  • Anti-Tipping Feature: An anti-tipping feature can prevent the chair from accidently tipping backwards.

Click here to see our recommended vertical platform lifts

Our Top 3 Reclining Wheelchair Picks

To help you find the right reclining high back wheelchair, we’ve hand-picked three best-selling models that meet all or most of the criteria above.

1.      Drive Medical Silver Sport Reclining Wheelchair

Drive Medical Silver Sport

The Silver Sport reclining chair from Drive Medical uses a hydraulic reclining system to allow for virtually limitless adjustments up to 180-degrees.

With calf and extended arm support, this chair allows users to safely recline to their desired position without straining muscles or joints. The leg rests can be elevated to prevent sores on the feet and calves, and they can also be swung away from the chair for easy entry and exit.

The Mag-style wheels are virtually maintenance-free and lightweight for easy use. And because the wheels are set back on the frame, this chair cannot be tipped backwards.

The nylon upholstery is comfortable, while the carbon steel frame creates an attractive look.

The durability, design and safety features of this chair make it one of our favorite models on the market. In our opinion, we feel the Drive Medical Silver Sport is the best reclining wheelchair you can buy in 2020.

Click here to learn more about the Silver Sport on Amazon.

2.      Drive Medical Sentra Reclining Wheelchair

Drive Medical Sentra

Drive Medical’s Sentra is a high back reclining wheelchair with a similar design to our previous pick. The primary difference between the two is the backrest design.

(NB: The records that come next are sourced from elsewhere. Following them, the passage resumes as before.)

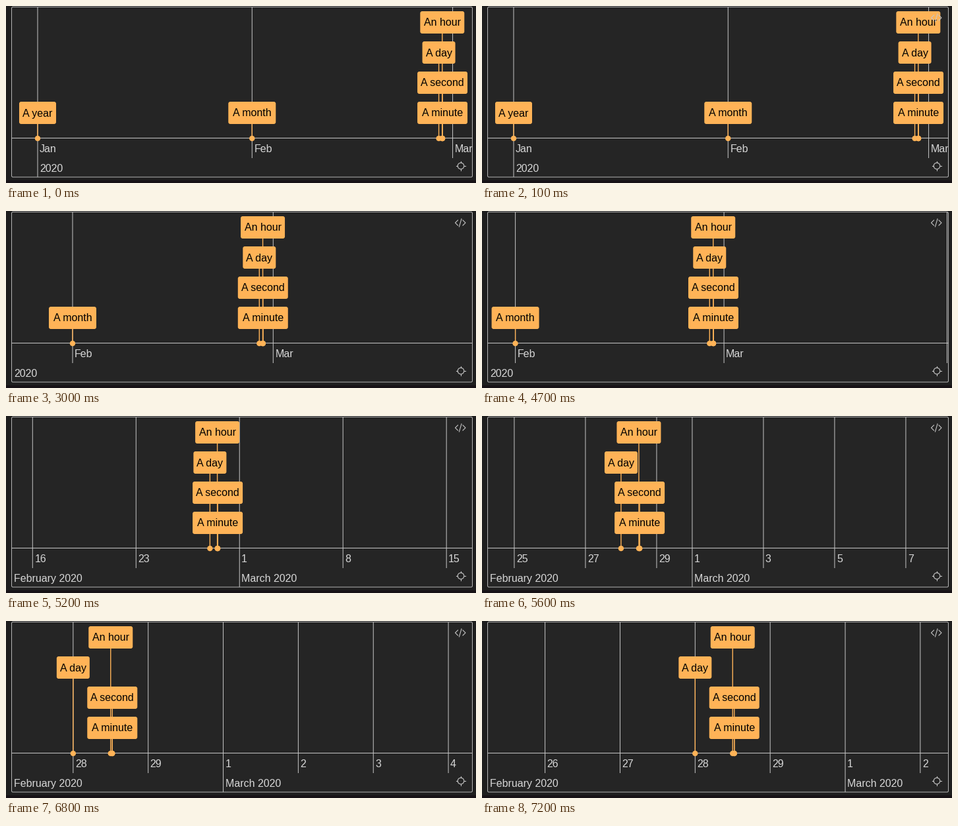
Write a matplotlib script that moves like this. It is 713x270 px and loops after 8 s.

```python
import numpy as np
import matplotlib.pyplot as plt
from matplotlib.animation import FuncAnimation
from matplotlib.lines import Line2D
from matplotlib.patches import Circle, FancyBboxPatch, Rectangle

W, H, DPI = 713, 270, 100
STEP, FRAMES = 100, 80
PT = 72 / DPI

BACK, PANEL, STRIP = "#1e1e1e", "#252525", "#171216"
TICK, BORDER, LABEL, AMBER = "#c6c6c6", "#b4b4b4", "#d6d6d6", "#ffb357"

LEFT, RIGHT, TOP, BOTTOM = 8.5, 707.5, 1.5, 261
AXIS_Y, TICK_END = 201.5, 232

# Days are counted from 1 January 2020.
MONTHS = [("January", 31), ("February", 29), ("March", 31), ("April", 30)]
STARTS = np.cumsum([0] + [days for _, days in MONTHS[:-1]])
MARCH = 60

# Name, day, top of the box, width of the box
EVENTS = [
    ("A year", 0, 146, 56),
    ("A month", 31, 146, 72),
    ("A day", 58, 54, 50),
    ("An hour", 58.5, 8, 67),
    ("A second", 58.522, 100, 76),
    ("A minute", 58.522, 146, 76),
]

ANCHOR_X, ANCHOR_DAY = 379.3, 1.118
ZOOM_TIMES = [4600, 4700, 4800, 4900, 5600, 5700, 5800, 5900, 6000, 6100]
ZOOM_SCALES = [10.493, 10.914, 11.6, 11.6, 54, 66, 80.5, 95, 107, 113.85]

fig = plt.figure(figsize=(W / DPI, H / DPI), dpi=DPI, facecolor=BACK)
ax = fig.add_axes([0, 0, 1, 1])
ax.set_xlim(0, W)
ax.set_ylim(H, 0)
ax.axis("off")

clip = Rectangle((LEFT, TOP), RIGHT - LEFT, BOTTOM - TOP, fc=PANEL, ec="none")
ax.add_patch(clip)
ax.add_patch(Rectangle((0, 266), W, H - 266, fc=STRIP, ec="none"))
ax.add_patch(FancyBboxPatch(
    (LEFT, TOP), RIGHT - LEFT, BOTTOM - TOP, fc="none", ec=BORDER, lw=PT,
    boxstyle="round,pad=0,rounding_size=2", zorder=9))

live = []


def put(artist):
    """Add an artist that is clipped to the panel and lasts one frame."""
    ax.add_artist(artist)
    artist.set_clip_path(clip)
    live.append(artist)


def line(x0, y0, x1, y1, color, width=1.0, z=2):
    put(Line2D([x0, x1], [y0, y1], color=color, lw=width * PT, zorder=z,
               snap=False, solid_capstyle="butt"))


def text(x, y, string, color, ha="left", z=4):
    live.append(ax.text(x, y, string, color=color, ha=ha, va="baseline",
                        family="Liberation Sans", size=16 * PT, zorder=z,
                        clip_on=True))
    live[-1].set_clip_path(clip)


def stroke(points, width=1.1):
    xs, ys = zip(*points)
    art = Line2D(xs, ys, color=TICK, lw=width * PT, zorder=10)
    ax.add_line(art)
    return art


def add_icons():
    cx, cy = 690, 244
    ax.add_patch(Circle((cx, cy), 4.8, fc="none", ec=TICK, lw=1.1 * PT, zorder=10))
    for dx, dy in [(1, 0), (-1, 0), (0, 1), (0, -1)]:
        stroke([(cx + 4.8 * dx, cy + 4.8 * dy), (cx + 7 * dx, cy + 7 * dy)])
    return [
        stroke([(685.5, 14), (681.5, 18), (685.5, 22)]),
        stroke([(691, 12), (687.5, 24)]),
        stroke([(693, 14), (697, 18), (693, 22)]),
    ]


code_icon = add_icons()


def view(t):
    """Pixels per day and the place of 1 March at time t."""
    scale = np.exp(np.interp(t, ZOOM_TIMES, np.log(ZOOM_SCALES)))
    if t < 2300:
        drag = 310
    else:
        drag = 233 * max(0, 1 - (t - 2300) / 1100) ** 1.8
    u = np.clip((t - 6600) / 600, 0, 1)
    drag += 299 * u * u * (3 - 2 * u)
    return scale, ANCHOR_X - ANCHOR_DAY * scale + drag


def ticks(scale):
    """Small and large ticks as (day, label) for a scale."""
    if scale * 7 < 100:
        small = [(s, name[:3]) for s, (name, _) in zip(STARTS, MONTHS)]
        return small, [(0, "2020")]
    large = [(s, f"{name} 2020") for s, (name, _) in zip(STARTS, MONTHS)]
    dates = [(s + d, d) for s, (_, n) in zip(STARTS, MONTHS) for d in range(n)]
    if scale >= 100:
        shown = dates
    elif scale >= 50:
        shown = [(day, d) for day, d in dates if d % 2 == 0]
    else:
        shown = [(day, d) for day, d in dates if day % 7 == MARCH % 7]
    return [(day, str(d + 1)) for day, d in shown], large


def draw_scale(place, scale):
    small, large = ticks(scale)
    for day, label in small:
        x = place(day)
        if LEFT - 40 < x < RIGHT + 2:
            line(x, TOP, x, TICK_END, TICK)
            text(x + 3, 223, label, LABEL)
    for i, (day, label) in enumerate(large):
        x = place(day)
        if x > RIGHT:
            continue
        if x > LEFT:
            line(x, TICK_END, x, BOTTOM, TICK)
        ended = i + 1 < len(large) and place(large[i + 1][0]) < 120
        if not ended:
            text(max(x + 3, 12), 253, label, LABEL)
    line(LEFT, AXIS_Y, RIGHT, AXIS_Y, TICK)


def draw_event(x, name, top, width):
    if not LEFT - width < x < RIGHT + width:
        return
    line(x, top + 30, x, AXIS_Y, AMBER, 1.4, z=3)
    put(Circle((x, 202), 4.2, fc=AMBER, ec="none", zorder=5))
    put(FancyBboxPatch((x - width / 2, top), width, 34, fc=AMBER, ec="none",
                       boxstyle="round,pad=0,rounding_size=3", zorder=6))
    text(x, top + 22.5, name, "black", ha="center", z=7)


def draw(frame):
    while live:
        live.pop().remove()
    scale, march = view(frame * STEP)

    def place(day):
        return march + (day - MARCH) * scale

    draw_scale(place, scale)
    for name, day, top, width in EVENTS:
        draw_event(place(day), name, top, width)
    for part in code_icon:
        part.set_visible(frame > 0)
    return live


anim = FuncAnimation(fig, draw, frames=FRAMES, interval=STEP, repeat=True,
                     repeat_delay=0, init_func=lambda: draw(0), blit=False)
plt.show()
```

The hydraulic reclining mechanism allows you to adjust the backrest to virtually any position you please up to 180 degrees. A cushioned head immobilizer keeps the head and neck in a safe position, while the elevating leg rests prevent leg sores.

The triple carbon steel frame is highly durable, and the anti-tip wheels prevent this chair from tipping backwards. The detachable desk arms are also a convenient feature.

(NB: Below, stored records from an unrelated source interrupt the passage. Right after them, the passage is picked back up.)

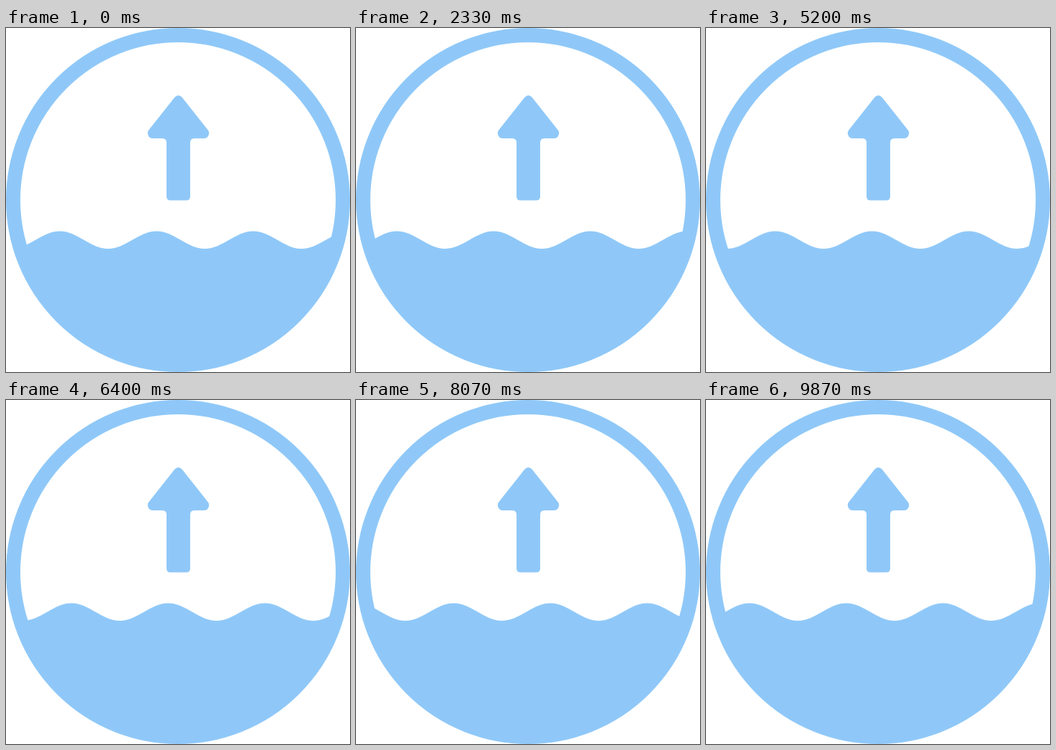
These frames come from a looping animation (480 px wide and 480 px high, 9.94 s). An HTML page without scripts:

```html
<!DOCTYPE html>
<html lang="en">
<head>
<meta charset="utf-8">
<title>Rising water</title>
<style>
  html, body { margin: 0; width: 100%; height: 100%; overflow: hidden; background: #fff; }
  svg { display: block; width: 100%; height: 100%; fill: #8fc8f8; }
  .ring { fill: none; stroke: #8fc8f8; stroke-width: 20; }

  /* Wavelength 135px, one wavelength per 1.25s, drawn at 15 steps per second */
  .water { animation: drift 9.94s -3.4ms infinite; }
  @keyframes drift {
    0% { transform: translateX(0); animation-timing-function: steps(149, jump-none); }
    99.933%, 100% { transform: translateX(1065.6px); }
  }
</style>
</head>
<body>
<svg viewBox="0 0 480 480">
  <defs>
    <clipPath id="bowl"><circle cx="240" cy="240" r="231"/></clipPath>
    <path id="wave" d="M0 283.5c24.6 0 42.9 24.5 67.5 24.5s42.9-24.5 67.5-24.5V490H0z"/>
    <g id="waves">
      <use href="#wave"/>
      <use href="#wave" x="135"/>
      <use href="#wave" x="270"/>
      <use href="#wave" x="405"/>
      <path d="M0 310H540V490H0z"/>
    </g>
  </defs>
  <g clip-path="url(#bowl)">
    <g class="water">
      <use href="#waves" x="-1140"/>
      <use href="#waves" x="-600"/>
      <use href="#waves" x="-60"/>
    </g>
    <path d="M0 309H480V480H0z"/>
  </g>
  <circle class="ring" cx="240" cy="240" r="230"/>
  <path d="M235.500 96.500Q240.500 91.500 245.500 96.500L281.500 142Q284 145 283 148.500Q281.500 154 276 154H263Q257 154 257 160V235Q257 240.500 251.500 240.500H229.500Q224 240.500 224 235V160Q224 154 218 154H205Q199.500 154 198 148.500Q197 145 199.500 142z"/>
</svg>
</body>
</html>
```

With a weight capacity of 450 pounds, the Sentra is a great option for virtually all users.

Click here to view pricing and availability of the Sentra on Amazon.

3.      Medline Excel Reclining Wheelchair

Medline Excel reclining wheelchair

The Medline Excel offers one thing that most reclining chairs do not: portability. When not in use, this chair can be folded up and transported wherever needed.

The dual axle design allows for easy seat height adjustment. Standard anti-tippers are built in to prevent the chair from tipping backwards, while the vinyl upholstery adds to the durability of this chair.

The arms are desk length for added convenience, while the leg rests elevate to further prevent pressure sores. The leg supports also pivot out to the side to make it easy to get in and out of the chair.

The Excel’s 300-pound weight capacity makes this model a good fit for most users. As an added bonus, the headrest is removable, so you can customize the comfort level of this chair.

Click here to learn more about the Medline Excel reclining wheelchair.